____ Source records
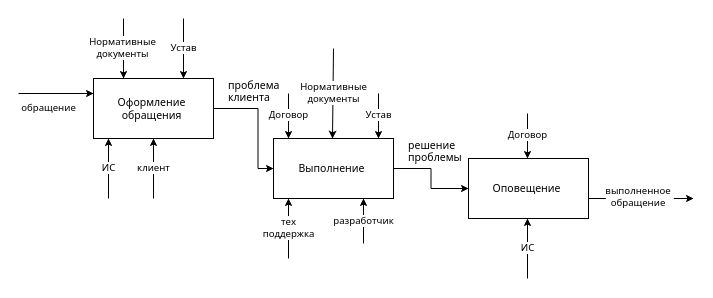
<!DOCTYPE html>
<html lang="ru">
<head>
<meta charset="utf-8">
<title>Процесс обработки обращения</title>
<style>
:root { --ink: #000; --paper: #fff; }
* { box-sizing: border-box; margin: 0; }
html, body { width: 713px; height: 298px; overflow: hidden; background: var(--paper); }
.diagram {
  position: relative; width: 713px; height: 298px; overflow: hidden;
  color: var(--ink); font-family: "Noto Sans", "Open Sans", sans-serif;
}
.connectors { position: absolute; inset: 0; display: block; }
.flow { fill: none; stroke: var(--ink); stroke-width: 1; }
.flow path { marker-end: url(#arrow); }
.arrowhead { fill: var(--ink); stroke: var(--ink); stroke-width: 1; stroke-linejoin: miter; }
.process {
  position: absolute; left: var(--x); top: var(--y); width: 121px; height: 61px;
  display: flex; align-items: center; justify-content: center; padding-right: 4px;
  border: 1px solid var(--ink); background: var(--paper);
  font-size: 10.5px; line-height: 12.6px; text-align: center;
}
.label {
  position: absolute; left: var(--x); top: var(--y); transform: translate(-50%, -50%);
  background: var(--paper); font-size: 9.6px; line-height: 12px;
  text-align: center; white-space: nowrap;
}
.label.result { padding-right: 3px; }
.note {
  position: absolute; left: var(--x); top: var(--y);
  font-size: 10.5px; line-height: 12px; white-space: nowrap;
}
</style>
</head>
<body>
<main class="diagram">
  <svg class="connectors" width="713" height="298" viewBox="0 0 713 298" aria-hidden="true">
    <defs>
      <marker id="arrow" markerUnits="userSpaceOnUse" markerWidth="10" markerHeight="10" refX="8" refY="5" orient="auto">
        <path class="arrowhead" d="M8 5 L2 8 L3.5 5 L2 2 Z"/>
      </marker>
    </defs>
    <g class="flow" id="inputs-and-outputs">
      <path d="M18.5 93.5H92.5"/>
      <path d="M213 108.5H258V168.5H272.5"/>
      <path d="M393 168.5H431V188.5H467.5"/>
      <path d="M588 198.5H692.5"/>
    </g>
    <g class="flow" id="controls">
      <path d="M123.5 18.5V77.5"/>
      <path d="M183.5 18.5V77.5"/>
      <path d="M288.5 93.5V137.5"/>
      <path d="M333.5 48.5L332.5 137.5"/>
      <path d="M378.5 93.5V137.5"/>
      <path d="M527.5 113.5V157.5"/>
    </g>
    <g class="flow" id="mechanisms">
      <path d="M108.5 198.5V139.5"/>
      <path d="M153.5 198.5V139.5"/>
      <path d="M288.5 258.5V199.5"/>
      <path d="M363.5 243.5V199.5"/>
      <path d="M527.5 278.5V219.5"/>
    </g>
  </svg>

  <section class="process" style="--x:93px;--y:78px">Оформление<br>обращения</section>
  <section class="process" style="--x:273px;--y:138px">Выполнение</section>
  <section class="process" style="--x:468px;--y:158px">Оповещение</section>

  <p class="label" style="--x:48.5px;--y:108px">обращение</p>
  <p class="label" style="--x:122.5px;--y:48px">Нормативные<br>документы</p>
  <p class="label" style="--x:183.5px;--y:48px">Устав</p>
  <p class="label" style="--x:108.5px;--y:168px">ИС</p>
  <p class="label" style="--x:153.5px;--y:168px">клиент</p>

  <p class="note" style="--x:228px;--y:79px">проблема<br>клиента</p>

  <p class="label" style="--x:288.5px;--y:115px">Договор</p>
  <p class="label" style="--x:333.5px;--y:93px">Нормативные<br>документы</p>
  <p class="label" style="--x:378.5px;--y:115px">Устав</p>
  <p class="label" style="--x:288.5px;--y:228px">тех<br>поддержка</p>
  <p class="label" style="--x:363.5px;--y:221px">разработчик</p>

  <p class="note" style="--x:408px;--y:139px">решение<br>проблемы</p>

  <p class="label" style="--x:527.5px;--y:135px">Договор</p>
  <p class="label" style="--x:527.5px;--y:248px">ИС</p>
  <p class="label result" style="--x:639.5px;--y:197px">выполненное<br>обращение</p>
</main>
</body>
</html>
________
■ **Directions**: The answer must repeat every record exactly, with all pictures left out.

■ **Solved problem**:
<!DOCTYPE html>
<html lang="ru">
<head>
<meta charset="utf-8">
<title>Процесс обработки обращения</title>
<style>
:root { --ink: #000; --paper: #fff; }
* { box-sizing: border-box; margin: 0; }
html, body { width: 713px; height: 298px; overflow: hidden; background: var(--paper); }
.diagram {
  position: relative; width: 713px; height: 298px; overflow: hidden;
  color: var(--ink); font-family: "Noto Sans", "Open Sans", sans-serif;
}
.connectors { position: absolute; inset: 0; display: block; }
.flow { fill: none; stroke: var(--ink); stroke-width: 1; }
.flow path { marker-end: url(#arrow); }
.arrowhead { fill: var(--ink); stroke: var(--ink); stroke-width: 1; stroke-linejoin: miter; }
.process {
  position: absolute; left: var(--x); top: var(--y); width: 121px; height: 61px;
  display: flex; align-items: center; justify-content: center; padding-right: 4px;
  border: 1px solid var(--ink); background: var(--paper);
  font-size: 10.5px; line-height: 12.6px; text-align: center;
}
.label {
  position: absolute; left: var(--x); top: var(--y); transform: translate(-50%, -50%);
  background: var(--paper); font-size: 9.6px; line-height: 12px;
  text-align: center; white-space: nowrap;
}
.label.result { padding-right: 3px; }
.note {
  position: absolute; left: var(--x); top: var(--y);
  font-size: 10.5px; line-height: 12px; white-space: nowrap;
}
</style>
</head>
<body>
<main class="diagram">
  <svg class="connectors" width="713" height="298" viewBox="0 0 713 298" aria-hidden="true">
    <defs>
      <marker id="arrow" markerUnits="userSpaceOnUse" markerWidth="10" markerHeight="10" refX="8" refY="5" orient="auto">
        <path class="arrowhead" d="M8 5 L2 8 L3.5 5 L2 2 Z"/>
      </marker>
    </defs>
    <g class="flow" id="inputs-and-outputs">
      <path d="M18.5 93.5H92.5"/>
      <path d="M213 108.5H258V168.5H272.5"/>
      <path d="M393 168.5H431V188.5H467.5"/>
      <path d="M588 198.5H692.5"/>
    </g>
    <g class="flow" id="controls">
      <path d="M123.5 18.5V77.5"/>
      <path d="M183.5 18.5V77.5"/>
      <path d="M288.5 93.5V137.5"/>
      <path d="M333.5 48.5L332.5 137.5"/>
      <path d="M378.5 93.5V137.5"/>
      <path d="M527.5 113.5V157.5"/>
    </g>
    <g class="flow" id="mechanisms">
      <path d="M108.5 198.5V139.5"/>
      <path d="M153.5 198.5V139.5"/>
      <path d="M288.5 258.5V199.5"/>
      <path d="M363.5 243.5V199.5"/>
      <path d="M527.5 278.5V219.5"/>
    </g>
  </svg>

  <section class="process" style="--x:93px;--y:78px">Оформление<br>обращения</section>
  <section class="process" style="--x:273px;--y:138px">Выполнение</section>
  <section class="process" style="--x:468px;--y:158px">Оповещение</section>

  <p class="label" style="--x:48.5px;--y:108px">обращение</p>
  <p class="label" style="--x:122.5px;--y:48px">Нормативные<br>документы</p>
  <p class="label" style="--x:183.5px;--y:48px">Устав</p>
  <p class="label" style="--x:108.5px;--y:168px">ИС</p>
  <p class="label" style="--x:153.5px;--y:168px">клиент</p>

  <p class="note" style="--x:228px;--y:79px">проблема<br>клиента</p>

  <p class="label" style="--x:288.5px;--y:115px">Договор</p>
  <p class="label" style="--x:333.5px;--y:93px">Нормативные<br>документы</p>
  <p class="label" style="--x:378.5px;--y:115px">Устав</p>
  <p class="label" style="--x:288.5px;--y:228px">тех<br>поддержка</p>
  <p class="label" style="--x:363.5px;--y:221px">разработчик</p>

  <p class="note" style="--x:408px;--y:139px">решение<br>проблемы</p>

  <p class="label" style="--x:527.5px;--y:135px">Договор</p>
  <p class="label" style="--x:527.5px;--y:248px">ИС</p>
  <p class="label result" style="--x:639.5px;--y:197px">выполненное<br>обращение</p>
</main>
</body>
</html>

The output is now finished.